Interregional correlations of glucose metabolism between the basal ganglia and different cortical areas: an ultra-high resolution PET/MRI fusion study using 18F-FDG


Braz J Med Biol Res

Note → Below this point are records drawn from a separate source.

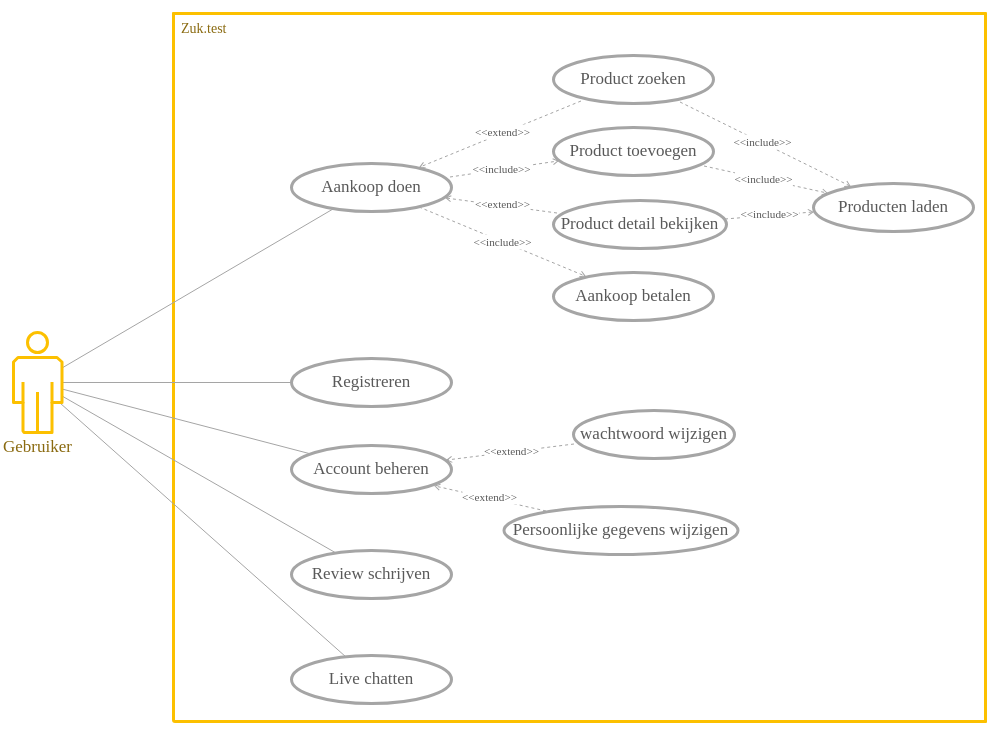
<!DOCTYPE html>
<html lang="nl">
<head>
<meta charset="utf-8">
<title>Use-casediagram</title>
<style>
  :root {
    --paper: #ffffff;
    --accent: #fcc000;
    --accent-text: #8a6a10;
    --outline: #a5a5a5;
    --text: #595959;
  }
  * { box-sizing: border-box; margin: 0; }
  html, body { width: 999px; height: 735px; overflow: hidden; background: var(--paper); }
  .diagram {
    position: relative;
    width: 999px;
    height: 735px;
    overflow: hidden;
    color: var(--text);
    font-family: "Liberation Serif", serif;
    font-size: 17px;
    line-height: 19px;
    white-space: nowrap;
  }
  .system {
    position: absolute;
    left: 172px; top: 12px;
    width: 815px; height: 711px;
    padding: 4px 6px;
    border: 3px solid var(--accent);
    border-radius: 1px 1px 1px 3px;
  }
  .system-name {
    font-size: 14px;
    font-weight: 400;
    color: var(--accent-text);
  }
  .connections { position: absolute; left: 0; top: 0; }
  .connections line { stroke: var(--outline); stroke-width: 1; }
  .outlines { fill: var(--paper); stroke: var(--outline); stroke-width: 3; }
  .dependency line { stroke-dasharray: 3 3; marker-end: url(#arrow); }
  .arrowhead { fill: none; stroke: var(--outline); }
  .actor-figure { fill: none; stroke: var(--accent); stroke-width: 3; stroke-linejoin: round; }
  .actor-name {
    position: absolute;
    left: 0; top: 437px;
    width: 75px;
    text-align: center;
    color: var(--accent-text);
  }
  .use-case {
    position: absolute;
    left: var(--x); top: var(--y);
    width: var(--w, 162px); height: 49px;
    display: flex;
    align-items: center;
    justify-content: center;
  }
  .stereotype {
    position: absolute;
    left: var(--x); top: var(--y);
    transform: translate(-50%, -50%);
    height: 15px;
    line-height: 15px;
    font-size: 11.2px;
    background: var(--paper);
  }
</style>
</head>
<body>
<main class="diagram">
  <section class="system"><h1 class="system-name">Zuk.test</h1></section>

  <svg class="connections" width="999" height="735" viewBox="0 0 999 735" aria-hidden="true">
    <defs>
      <marker id="arrow" markerUnits="userSpaceOnUse" markerWidth="8" markerHeight="8" refX="6" refY="4" orient="auto">
        <path class="arrowhead" d="M1 1 L6 4 L1 7"/>
      </marker>
      <ellipse id="oval" rx="80" ry="24"/>
    </defs>
    <g class="association">
      <line x1="62" y1="368" x2="333" y2="209"/>
      <line x1="62" y1="382.5" x2="291" y2="382.5"/>
      <line x1="62" y1="389" x2="311" y2="454"/>
      <line x1="62" y1="396" x2="336" y2="553"/>
      <line x1="60" y1="403" x2="346" y2="657"/>
    </g>
    <g class="outlines">
      <use href="#oval" x="371.5" y="187.5"/>
      <use href="#oval" x="371.5" y="382.5"/>
      <use href="#oval" x="371.5" y="469.5"/>
      <use href="#oval" x="371.5" y="574.5"/>
      <use href="#oval" x="371.5" y="679.5"/>
      <use href="#oval" x="633.5" y="79.5"/>
      <use href="#oval" x="633.5" y="151.5"/>
      <ellipse cx="640" cy="224.5" rx="86.5" ry="24"/>
      <use href="#oval" x="633.5" y="296.5"/>
      <use href="#oval" x="893.5" y="207.5"/>
      <ellipse cx="654" cy="434.5" rx="80.5" ry="24"/>
      <ellipse cx="621" cy="530.5" rx="117" ry="24"/>
    </g>
    <g class="dependency">
      <line x1="581" y1="101" x2="420" y2="167"/>
      <line x1="450" y1="177" x2="558" y2="161"/>
      <line x1="557" y1="213" x2="446" y2="198"/>
      <line x1="419" y1="207" x2="585" y2="276"/>
      <line x1="680" y1="102" x2="850" y2="186"/>
      <line x1="704" y1="166" x2="827" y2="193"/>
      <line x1="725" y1="219" x2="813" y2="212"/>
      <line x1="574" y1="444" x2="447" y2="460"/>
      <line x1="546" y1="511" x2="435" y2="486"/>
    </g>
    <g class="actor-figure">
      <circle cx="37.5" cy="342.5" r="10"/>
      <path d="M23 382 V402.5 H13.5 V362 L18 357.5 H57 L62 362 V402.5 H52 V382"/>
      <path d="M23 402 V431 L24 432.5 H52 V402 M37.5 392 V432"/>
    </g>
  </svg>

  <span class="actor-name">Gebruiker</span>

  <span class="stereotype" style="--x:502.5px; --y:132px">&lt;&lt;extend&gt;&gt;</span>
  <span class="stereotype" style="--x:501.5px; --y:169px">&lt;&lt;include&gt;&gt;</span>
  <span class="stereotype" style="--x:502.5px; --y:204px">&lt;&lt;extend&gt;&gt;</span>
  <span class="stereotype" style="--x:502.5px; --y:242px">&lt;&lt;include&gt;&gt;</span>
  <span class="stereotype" style="--x:762.5px; --y:142px">&lt;&lt;include&gt;&gt;</span>
  <span class="stereotype" style="--x:763.5px; --y:179px">&lt;&lt;include&gt;&gt;</span>
  <span class="stereotype" style="--x:769.5px; --y:214px">&lt;&lt;include&gt;&gt;</span>
  <span class="stereotype" style="--x:511.5px; --y:451px">&lt;&lt;extend&gt;&gt;</span>
  <span class="stereotype" style="--x:489.5px; --y:497px">&lt;&lt;extend&gt;&gt;</span>

  <div class="use-case" style="--x:290px; --y:162px">Aankoop doen</div>
  <div class="use-case" style="--x:290px; --y:357px">Registreren</div>
  <div class="use-case" style="--x:290px; --y:444px">Account beheren</div>
  <div class="use-case" style="--x:290px; --y:549px">Review schrijven</div>
  <div class="use-case" style="--x:290px; --y:654px">Live chatten</div>

  <div class="use-case" style="--x:552px; --y:54px">Product zoeken</div>
  <div class="use-case" style="--x:552px; --y:126px">Product toevoegen</div>
  <div class="use-case" style="--x:552px; --y:199px; --w:175px">Product detail bekijken</div>
  <div class="use-case" style="--x:552px; --y:271px">Aankoop betalen</div>
  <div class="use-case" style="--x:812px; --y:182px">Producten laden</div>

  <div class="use-case" style="--x:572px; --y:409px; --w:163px">wachtwoord wijzigen</div>
  <div class="use-case" style="--x:506px; --y:505px; --w:229px">Persoonlijke gegevens wijzigen</div>
</main>
</body>
</html>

Basal ganglia have complex functional connections with the cerebral cortex and are involved in motor control, executive functions of the forebrain, such as the planning of movement, and cognitive behaviors based on their connections. The aim of this study was to provide detailed functional correlation patterns between the basal ganglia and cerebral cortex by conducting an interregional correlation analysis of the 18F-fluorodeoxyglucose (18F-FDG) positron emission tomography (PET) data based on precise structural information. Fifteen participants were scanned with 7-Tesla magnetic resonance imaging (MRI) and high resolution research tomography (HRRT)-PET fusion system using 18F-FDG. For detailed interregional correlation analysis, 24 subregions of the basal ganglia including pre-commissural dorsal caudate, post-commissural caudate, pre-commissural dorsal putamen, post-commissural putamen, internal globus pallidus, and external globus pallidus and 80 cerebral regions were selected as regions of interest on the MRI image and their glucose metabolism were calculated from the PET images. Pearson's product-moment correlation analysis was conducted for the interregional correlation analysis of the basal ganglia. Functional correlation patterns between the basal ganglia and cerebral cortex were not only consistent with the findings of previous studies, but also showed new functional correlation between the dorsal striatum (i.e., caudate nucleus and putamen) and insula. In this study, we established the detailed basal ganglia subregional functional correlation patterns using 18F-FDG PET/MRI fusion imaging. Our methods and results could potentially be an important resource for investigating basal ganglia dysfunction as well as for conducting functional studies in the context of movement and psychiatric disorders.

Documentos Relacionados